She adds that disability in particular presents unique challenges for different individuals, meaning the area requires in-depth, dedicated focus. “One of the things we’ve been told previously is that someone’s manager will be brilliant but then they’ll leave,” she adds. “So it’s: how do you build some information about someone that transfers with them so they don’t have to re-educate a new manager?”
Tracking the data has been crucial, adds Becque. “We spent the first year when I joined talking about D&I and why this was important. Then when we looked at the metrics nothing had moved. So we felt happier about it and the opinion survey had moved, but actually we weren’t employing more senior women or BAME individuals.”
A pragmatic approach around what can be tackled when has also been key to the wider HR piece: “There was a lot I had to ignore for the first couple of years because we couldn’t get to it. We knew our external website wasn’t great but we hadn’t got an employee value proposition (EVP). How do you build a website without an EVP?”

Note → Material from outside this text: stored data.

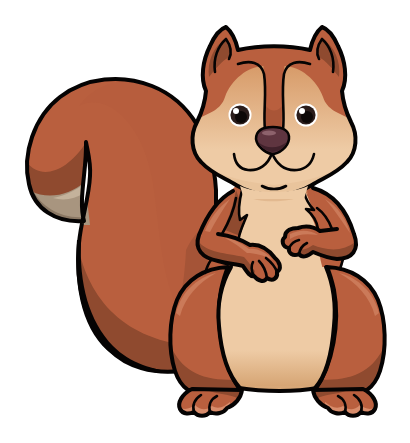
<!DOCTYPE html>
<html lang="en">
<head>
<meta charset="utf-8">
<title>Cartoon squirrel</title>
<style>
:root {
  --ink: #050303;
  --fur: #b95f3e;
  --fur-dark: #8f4a2f;
  --fur-mid: #a95537;
  --fur-light: #cb7a59;
  --cream: #eecba5;
  --cream-dark: #d3a377;
  --tip: #a8957f;
  --nose: #5f3540;
}
html, body { margin: 0; background: #fff; overflow: hidden; }
svg { display: block; width: 410px; height: 443px; }
.fur { fill: var(--fur); }
.shade { fill: var(--fur-dark); }
.mid { fill: var(--fur-mid); }
.light { fill: var(--fur-light); }
.cream { fill: var(--cream); }
.outline { fill: none; stroke: var(--ink); stroke-width: 4; stroke-linecap: round; stroke-linejoin: round; }
.detail { fill: none; stroke: var(--ink); stroke-width: 2.6; stroke-linecap: round; stroke-linejoin: round; }
</style>
</head>
<body>
<svg viewBox="0 0 410 443" role="img" aria-label="Smiling cartoon squirrel standing with its paws on its chest">
  <defs>
    <linearGradient id="belly-fill" x1="0" y1="0" x2="0" y2="1">
      <stop offset="0.7" stop-color="#eecba5"/>
      <stop offset="1" stop-color="#d6a574"/>
    </linearGradient>
    <linearGradient id="patch-fill" x1="0" y1="0" x2="0" y2="1">
      <stop offset="0" stop-color="#d79b69"/>
      <stop offset="0.6" stop-color="#eecba5"/>
    </linearGradient>
    <path id="tail-shape" d="M84 221C56 223 34 209 29 184C22 154 34 117 60 97C86 77 122 74 152 86C190 101 213 140 216 190L216 300L180 371C153 374 127 367 110 350C85 325 75 285 79 243C81 220 89 199 90 176C91 163 88 153 86 142C87 170 78 199 84 221Z"/>
    <path id="head-shape" d="M206 91C200 78 203 60 210 46C214 37 220 29 226 27C232 32 236 41 238 50C260 45 288 45 310 50C312 41 316 32 322 27C328 29 334 37 338 46C345 60 348 78 342 91C343 103 347 114 351 122C358 135 357 152 347 162C336 174 323 178 312 185C301 192 288 195 274 195C260 195 247 192 236 185C225 178 212 174 201 162C191 152 190 135 197 122C201 114 205 103 206 91Z"/>
    <path id="thigh-shape" d="M228 267C205 268 186 279 177 300C169 320 168 349 175 371C178 380 182 386 188 390L240 390C222 365 215 322 221 290C223 281 225 274 228 267Z"/>
    <path id="foot-shape" d="M192 389C182 394 177 403 180 409C183 415 190 414 194 412C198 417 206 417 210 412C216 415 224 413 227 408C235 405 241 398 242 390Z"/>
    <clipPath id="tail-clip"><use href="#tail-shape"/></clipPath>
    <clipPath id="head-clip"><use href="#head-shape"/></clipPath>
    <clipPath id="thigh-clip"><use href="#thigh-shape"/></clipPath>
    <clipPath id="foot-clip"><use href="#foot-shape"/></clipPath>
    <g id="leg">
      <use href="#thigh-shape" class="fur"/>
      <g clip-path="url(#thigh-clip)">
        <path class="shade" d="M166 335C178 370 200 383 242 379L242 394L170 394Z"/>
        <path class="light" d="M176 313C181 293 196 278 216 273C198 283 185 297 180 316Z"/>
      </g>
      <use href="#thigh-shape" class="outline"/>
      <use href="#foot-shape" class="fur"/>
      <g clip-path="url(#foot-clip)">
        <path class="shade" d="M205 389L243 389L239 399C228 393 216 395 205 389Z"/>
        <path d="M178 407C186 411 190 408 195 405C201 411 207 410 212 406C219 410 225 406 230 402L229 418H178Z" fill="#d88c6b"/>
      </g>
      <use href="#foot-shape" class="outline"/>
      <path class="detail" d="M194 412C192 405 195 399 201 395M210 412C208 405 211 399 217 396"/>
    </g>
    <g id="ear">
      <path class="shade" d="M209 77C207 62 213 47 226 38C230 44 231 51 229 57C222 61 216 68 209 77Z"/>
      <path class="detail" d="M215 72C213 58 218 46 226 39M226 39C231 46 232 53 229 59"/>
    </g>
    <g id="eye">
      <circle cx="240" cy="115" r="11.5" fill="#fff"/>
      <circle cx="240" cy="115" r="9.6" fill="#2b1d1b"/>
      <circle cx="241" cy="117" r="6" fill="#0d0807"/>
      <circle cx="236" cy="111" r="3" fill="#fff"/>
    </g>
  </defs>

  <rect width="410" height="443" fill="#fff"/>

  <g id="tail">
    <use href="#tail-shape" class="fur"/>
    <g clip-path="url(#tail-clip)">
      <path class="mid" d="M79 106C108 91 144 125 153 184C160 230 160 280 184 322L216 300V190C213 140 190 100 152 84C126 76 96 82 79 106Z" opacity=".18"/>
      <path class="shade" d="M24 158C36 180 64 177 87 141L91 180L84 222L24 215Z"/>
      <path d="M30 191C49 200 69 195 85 182L90 225H38Z" fill="var(--tip)"/>
      <path d="M33 190C41 207 62 219 84 217V224H45Z" fill="#8a7763"/>
      <path d="M53 198C65 196 76 190 84 184L84 193C75 199 64 201 53 198Z" fill="#c4b29b"/>
      <path class="shade" d="M76 235C84 290 115 335 184 345V376H140L84 330Z"/>
      <path class="shade" d="M186 250C184 290 178 310 170 335L186 345L216 300V215C204 225 192 236 186 250Z" opacity=".45"/>
    </g>
    <use href="#tail-shape" class="outline"/>
    <path d="M77 240C73 290 84 334 112 354C132 369 154 375 180 373C152 370 130 363 113 346C89 321 79 284 81 240Z" fill="var(--ink)"/>
  </g>

  <g id="torso">
    <path class="fur" d="M236 186C224 196 214 207 206 226C203 250 208 270 218 280L224 388H330L336 280C350 260 348 220 312 186Z"/>
    <path class="shade" d="M236 190C232 202 228 215 220 228L240 236L244 212Z"/>
    <path d="M243 188C240 200 238 212 240 219L247 215C243 230 238 238 236 251C232 270 221 288 219 314C217 344 226 372 239 388C263 392 297 392 317 388C329 371 336 345 333 316C330 285 318 262 318 240C317 226 312 216 306 209L313 210C310 202 307 195 304 188Z" fill="url(#belly-fill)"/>
    <path d="M242 187C260 200 290 200 306 187L308 194C290 203 260 204 242 195Z" fill="var(--cream-dark)" opacity=".45"/>
    <path class="detail" d="M242 190C239 202 238 212 240 220L247 215C243 225 240 231 239 237M304 192C306 200 309 205 314 210L306 209C312 214 317 221 318 229"/>
    <path class="outline" d="M239 388C263 392 297 392 317 388"/>
  </g>

  <g id="legs">
    <use href="#leg"/>
    <use href="#leg" transform="matrix(-1 0 0 1 555 0)"/>
  </g>
  <path d="M231 267C222 285 218 305 219 322C221 350 228 374 240 386H316C328 373 333 350 334 322C335 305 332 285 326 267Z" fill="url(#belly-fill)"/>
  <path class="outline" d="M231 267C220 286 217 306 219 326C221 352 228 375 240 388M326 267C334 286 336 306 334 326C332 352 327 375 315 388"/>

  <g id="left-arm">
    <path class="fur" d="M236 190C220 197 208 214 199 235C194 249 202 258 218 261C228 264 236 264 243 266C247 272 250 277 254 276C258 281 264 283 267 278C273 282 278 278 277 272C282 269 280 262 275 258C268 249 259 244 250 245C242 240 233 236 221 234C227 222 233 208 236 190Z"/>
    <path class="shade" d="M198 241C207 253 226 253 244 257C249 262 252 268 255 271L254 276C249 276 247 271 243 266C230 263 212 262 203 255C199 251 196 247 198 241Z"/>
    <path class="light" d="M205 231C210 218 219 207 230 199C222 211 215 222 210 232ZM225 238C235 239 244 245 249 249C257 248 266 252 273 260C263 255 255 253 247 253C240 247 233 242 225 238Z"/>
    <path class="outline" d="M233 191C218 199 207 215 199 235C194 249 202 258 218 261C228 264 236 264 243 266C247 272 250 277 254 276C258 281 264 283 267 278C273 282 278 278 277 272C282 269 280 262 275 258C268 249 259 244 250 245C242 240 233 236 218 234"/>
    <path class="detail" d="M222 234C229 222 234 210 236 198M254 276C251 271 251 265 253 262M267 278C266 271 263 265 259 261M277 272C275 266 271 262 266 258M211 260C208 264 207 267 205 273"/>
  </g>

  <g id="right-arm">
    <path class="fur" d="M313 188C334 194 347 211 354 234C360 250 352 259 337 259C328 258 320 255 313 252C307 257 302 258 299 254C293 257 288 253 289 248C282 247 281 240 285 237C285 230 292 228 298 228C307 225 314 227 320 231L334 229C330 222 324 214 316 206Z"/>
    <path class="shade" d="M299 249C305 251 309 247 313 245C325 250 343 253 356 241C358 253 350 260 337 259C328 258 320 255 313 252C307 257 302 258 299 254Z"/>
    <path class="light" d="M325 199C338 207 346 218 350 233C343 223 335 210 325 199ZM290 234C298 230 309 229 318 235C309 234 299 233 290 239Z"/>
    <path class="outline" d="M313 188C334 194 347 211 354 234C360 250 352 259 337 259C328 258 320 255 313 252C307 257 302 258 299 254C293 257 288 253 289 248C282 247 281 240 285 237C285 230 292 228 298 228C307 225 314 227 320 231L337 229"/>
    <path class="detail" d="M332 229C329 221 324 213 317 208M289 248C291 244 295 241 299 240M299 254C300 248 303 245 307 243M343 259C342 263 341 266 340 269"/>
  </g>

  <g id="head">
    <use href="#head-shape" class="fur"/>
    <g clip-path="url(#head-clip)">
      <use href="#ear"/>
      <use href="#ear" transform="matrix(-1 0 0 1 548 0)"/>
      <path class="shade" d="M202 92C205 105 206 114 193 130L190 118ZM346 92C343 105 342 114 355 130L358 118Z"/>
      <path d="M264 66C248 66 231 80 225 97C221 110 209 113 198 119L180 160L230 205H318L368 160L350 119C339 113 327 110 323 97C317 80 300 66 284 66C282 90 283 110 281 130H267C266 110 267 85 264 66Z" fill="url(#patch-fill)"/>
      <path class="fur" d="M263 63C266 85 263 110 266 131H282C284 110 281 85 285 63Z"/>
      <path class="mid" d="M266 106C271 112 277 112 282 106L281 131H266Z"/>
      <path d="M189 146C205 174 236 181 274 185C312 181 343 174 359 146V200H189Z" fill="var(--cream-dark)" opacity=".18"/>
    </g>
    <use href="#head-shape" class="outline" clip-path="none"/>
    <path d="M240 186C258 194 290 194 308 186L304 199H244Z" class="cream"/>
    <path class="detail" d="M238 64C250 60 261 62 264 74C267 93 263 112 265 130M310 64C298 60 287 62 284 74C281 93 285 112 283 130"/>
    <path class="detail" d="M262 186C269 190 279 190 286 186"/>
    <use href="#eye"/>
    <use href="#eye" x="66"/>
    <path class="detail" d="M272 153C268 165 259 171 248 170C240 169 235 163 234 154M272 153C277 165 286 171 297 170C306 169 312 163 314 154"/>
    <path d="M256 139C256 130 264 127 273 127C283 127 290 131 289 139C288 147 279 154 272 154C265 153 257 146 256 139Z" fill="var(--nose)" stroke="var(--ink)" stroke-width="2.5"/>
    <path d="M258 142C266 149 278 149 287 142C284 149 278 152 272 152C266 151 260 147 258 142Z" fill="#40212b"/>
    <ellipse cx="269" cy="133" rx="7" ry="2.5" fill="#8d626c"/>
  </g>
</svg>
</body>
</html>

Currently on the agenda is a big push on wellbeing, along with flexible working and more support for carers, including three extra paid days off if needed. The biggest current focus though is supporting the Society through an inevitable shift towards online banking. “There’s supporting people with the technical training aspect of that. But there’s also a piece around how we feel ‘change-ready’ culturally,” says Becque.
“Because a big part of the Cov is around being quite humble and expecting people to judge us on what we do… So we need to help build confidence to be a bit bolder, and to say this is stuff we do all the time and we’ll manage it really well. We’ve spent a big chunk of time with our leaders looking at how they talk about this and asking: ‘when people look at you what sense do they get? Do they sense you’re overwhelmed?’”
At the heart of all of this change, however, remains a critical commitment to face-to-face customer service, reports Becque. The new branch design currently being rolled out focuses not on self-service but on customer interaction. “That is very contrary to the rest of the market. But the feeling is that if someone wants self-service they’ll go online. If they’ve gone to a branch it’s because they want a human being to help them with something.”
In line with this customer-first approach there are no financial targets linked to bonuses. “Savings balances have grown quicker without targets because it enables people to do the right thing,” says Becque. “There are loads of cases where someone will come in and the branch advisor says Halifax has a better account for them.”
Which is an approach that won’t be for everyone, particularly perhaps some senior leaders. “I’ve done a big chunk of board recruitment here and I’ve met some people who looked amazing on paper and had the right skillsets, but just didn’t have the right values,” reports Becque. “Because their focus was on maximising profit at all cost.”
Focusing beyond profit is only going to come even more into its own in future, feels Becque. Mutuals actually benefited from the banking crisis and will continue to benefit from increased desire among consumers and employees to work with organisations they trust, she says.
She adds that she might now find it difficult to go back to more conventional banking. “The organisation existing purely for good isn’t something I’ve had in any other business, and I’ve never missed it,” she says. “It wasn’t something I felt was lacking in my career. But having done it I think I’d really struggle to give that up.”